MPAA Rating: G
Released in Theaters: June 21, 2013 (2D, 3D)
Genre: Animation, Adventure, Comedy, Family, Prequel
Runtime: 104 minutes
Directed by: Dan Scanlon
Cast: Billy Crystal, John Goodman, Steve Buscemi, Helen Mirren, Peter Sohn, Joel Murray, Sean Hayes, Dave Foley, Alfred Molina, Tyler Labine, Nathan Fillion, Aubrey Plaza, Bobby Moynihan
Official Site: http://disney.go.com/monsters-university/
SYNOPSIS: This prequel to 2001's "Monsters, Inc." looks at the relationship between Mike and Sulley during their days at Monsters University -- when they weren't necessarily the best of friends.
Sex/Nudity: One kiss.
Violence/Gore: Several scenes show monsters trying to scare both simulated kids and real kids (who do indeed scream). Dean Hardscrabble is a little frightening, and a few scenes show mild bullying and fraternity pranks.
Profanity: Mild insults between characters and the various fraternities competing against each other.
Drugs/Alcohol: Some scenes imply college partying with loud music, disco lights, and characters holding red cups, the contents of which aren't discussed.
Which Kids Will Like It? Kids 6 and older who like "Monsters, Inc." or Disney Pixar films with colorful characters.
Will Parents Like It? This movie is fun, entertaining, and beautifully animated.
REVIEW: You never know if a sequel or prequel will tarnish the beloved original movie, but no worries on that score when it comes to "Monsters University," Disney Pixar's prequel to 2001's "Monsters, Inc" is sweet, entertaining, and stays true to the original movie.
The story takes place prior to "Monsters, Inc." We meet the young Mike Wazowski (voiced by Billy Crystal) as a kid who idolizes the professional scarers during an elementary school field trip to the Monsters, Inc. factory, where a top scarer encourages the kids to attend his alma mater, Monsters University. He even gives little Mike, who sneaks into one of the kids' rooms, an official MU cap. Still, Mike is kind of pushed around and bullied as a kid, which makes me feel sad for him.
But Mike hangs onto that cap and, years later, takes it with him to Monsters University, where he at long last fulfills his lifelong dream of being a student there. He and his new roommate Randall (Steve Buscemi) end up in a class with an imposing but goodhearted young monster -- James P. Sullivan, a.k.a. "Sulley" (John Goodman) -- who has a family legacy of brilliant scarers.
At first, Sulley and Mike don't exactly hit it off. Sulley is a natural when it comes to scaring, but Mike has to study hard and hit the books. On the day of their final exam, the stern Dean Hardscrabble (Helen Mirren) throws them out of the scarer program, and the two end up in the way less entertaining "scare canister" program. It's like the mail room of scaring.
But Mike and Sulley aren't down and out yet. They decide to join the annual Greek Scare Games and, against all odds, attempt to lead their newfound fraternity of misfits, Oozma Kappa, to victory.

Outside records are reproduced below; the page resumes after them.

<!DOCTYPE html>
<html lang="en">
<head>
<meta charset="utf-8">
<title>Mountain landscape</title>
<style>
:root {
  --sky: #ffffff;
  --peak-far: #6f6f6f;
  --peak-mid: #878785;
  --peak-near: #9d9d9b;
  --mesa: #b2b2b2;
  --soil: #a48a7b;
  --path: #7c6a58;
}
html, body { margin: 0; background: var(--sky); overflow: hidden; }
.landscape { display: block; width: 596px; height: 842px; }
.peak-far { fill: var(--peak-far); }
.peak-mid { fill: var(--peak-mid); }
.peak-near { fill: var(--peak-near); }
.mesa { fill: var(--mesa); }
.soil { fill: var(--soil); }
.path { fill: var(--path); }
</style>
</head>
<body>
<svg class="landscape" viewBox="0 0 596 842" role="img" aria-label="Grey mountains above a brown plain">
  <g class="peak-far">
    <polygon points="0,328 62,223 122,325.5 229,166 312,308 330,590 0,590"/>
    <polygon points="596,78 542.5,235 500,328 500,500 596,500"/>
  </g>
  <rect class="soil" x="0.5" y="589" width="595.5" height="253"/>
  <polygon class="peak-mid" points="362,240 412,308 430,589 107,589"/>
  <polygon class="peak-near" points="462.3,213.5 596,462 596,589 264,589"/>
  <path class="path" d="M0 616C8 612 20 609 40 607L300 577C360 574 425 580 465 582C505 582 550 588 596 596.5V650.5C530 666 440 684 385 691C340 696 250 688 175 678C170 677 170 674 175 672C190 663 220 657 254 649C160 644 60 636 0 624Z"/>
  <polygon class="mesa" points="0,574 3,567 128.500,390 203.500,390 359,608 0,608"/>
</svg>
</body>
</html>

Of course, being a family movie reviewer, my main concern is always how well a movie plays for kids, and whether the MPAA rating is on target. "Monsters University" is rated G, but in my view, it should have been rated PG because of some mildly scary scenes here and there. Nothing huge -- we're not talking "Paranorman" or "Monster House" type fright -- but just enough that I think it's best for kids aged six and older. You've still got monsters who sneak into kids' bedrooms at night and scare the heck out of them. That might be too much for little ones.
But other than that, I absolutely loved "Monsters University." There's a lot to work with when you combine good-natured monsters -- especially monsters we know and love -- and college, and Disney and Pixar take full advantage of the palette, from football to fraternities to frat parties to mascots.
And the fraternity misfits are hysterical, including two-headed Terry (Dave Foley) and Terri (Sean Hayes), mama's boy Squishy (Peter Sohn), older student Don (Joel Murray), and U-limbed Art (Charlie Day). Combined with Mike and Sulley, they're the group you root for and hope they beat the odds.
The message for kids? There's no one type of scarer. Everyone is valuable in their own right, and the best scarers use their differences to their advantage.
"Monsters University" is cute enough for kids, but also entertaining enough for grownups. Kudos to Disney and Pixar for giving us an origin story worthy of the franchise, and for making us love these characters all over again.
Get in your seats early enough to watch the trailers, which include "Turbo," "Planes," "Frozen" and "Despicable Me 2." But especially, don't miss Saschka Unseld's beautiful short, "The Blue Umbrella," a sweet and simple tale of friendship, teamwork, near tragedy, romance, and impossible odds.Back To Top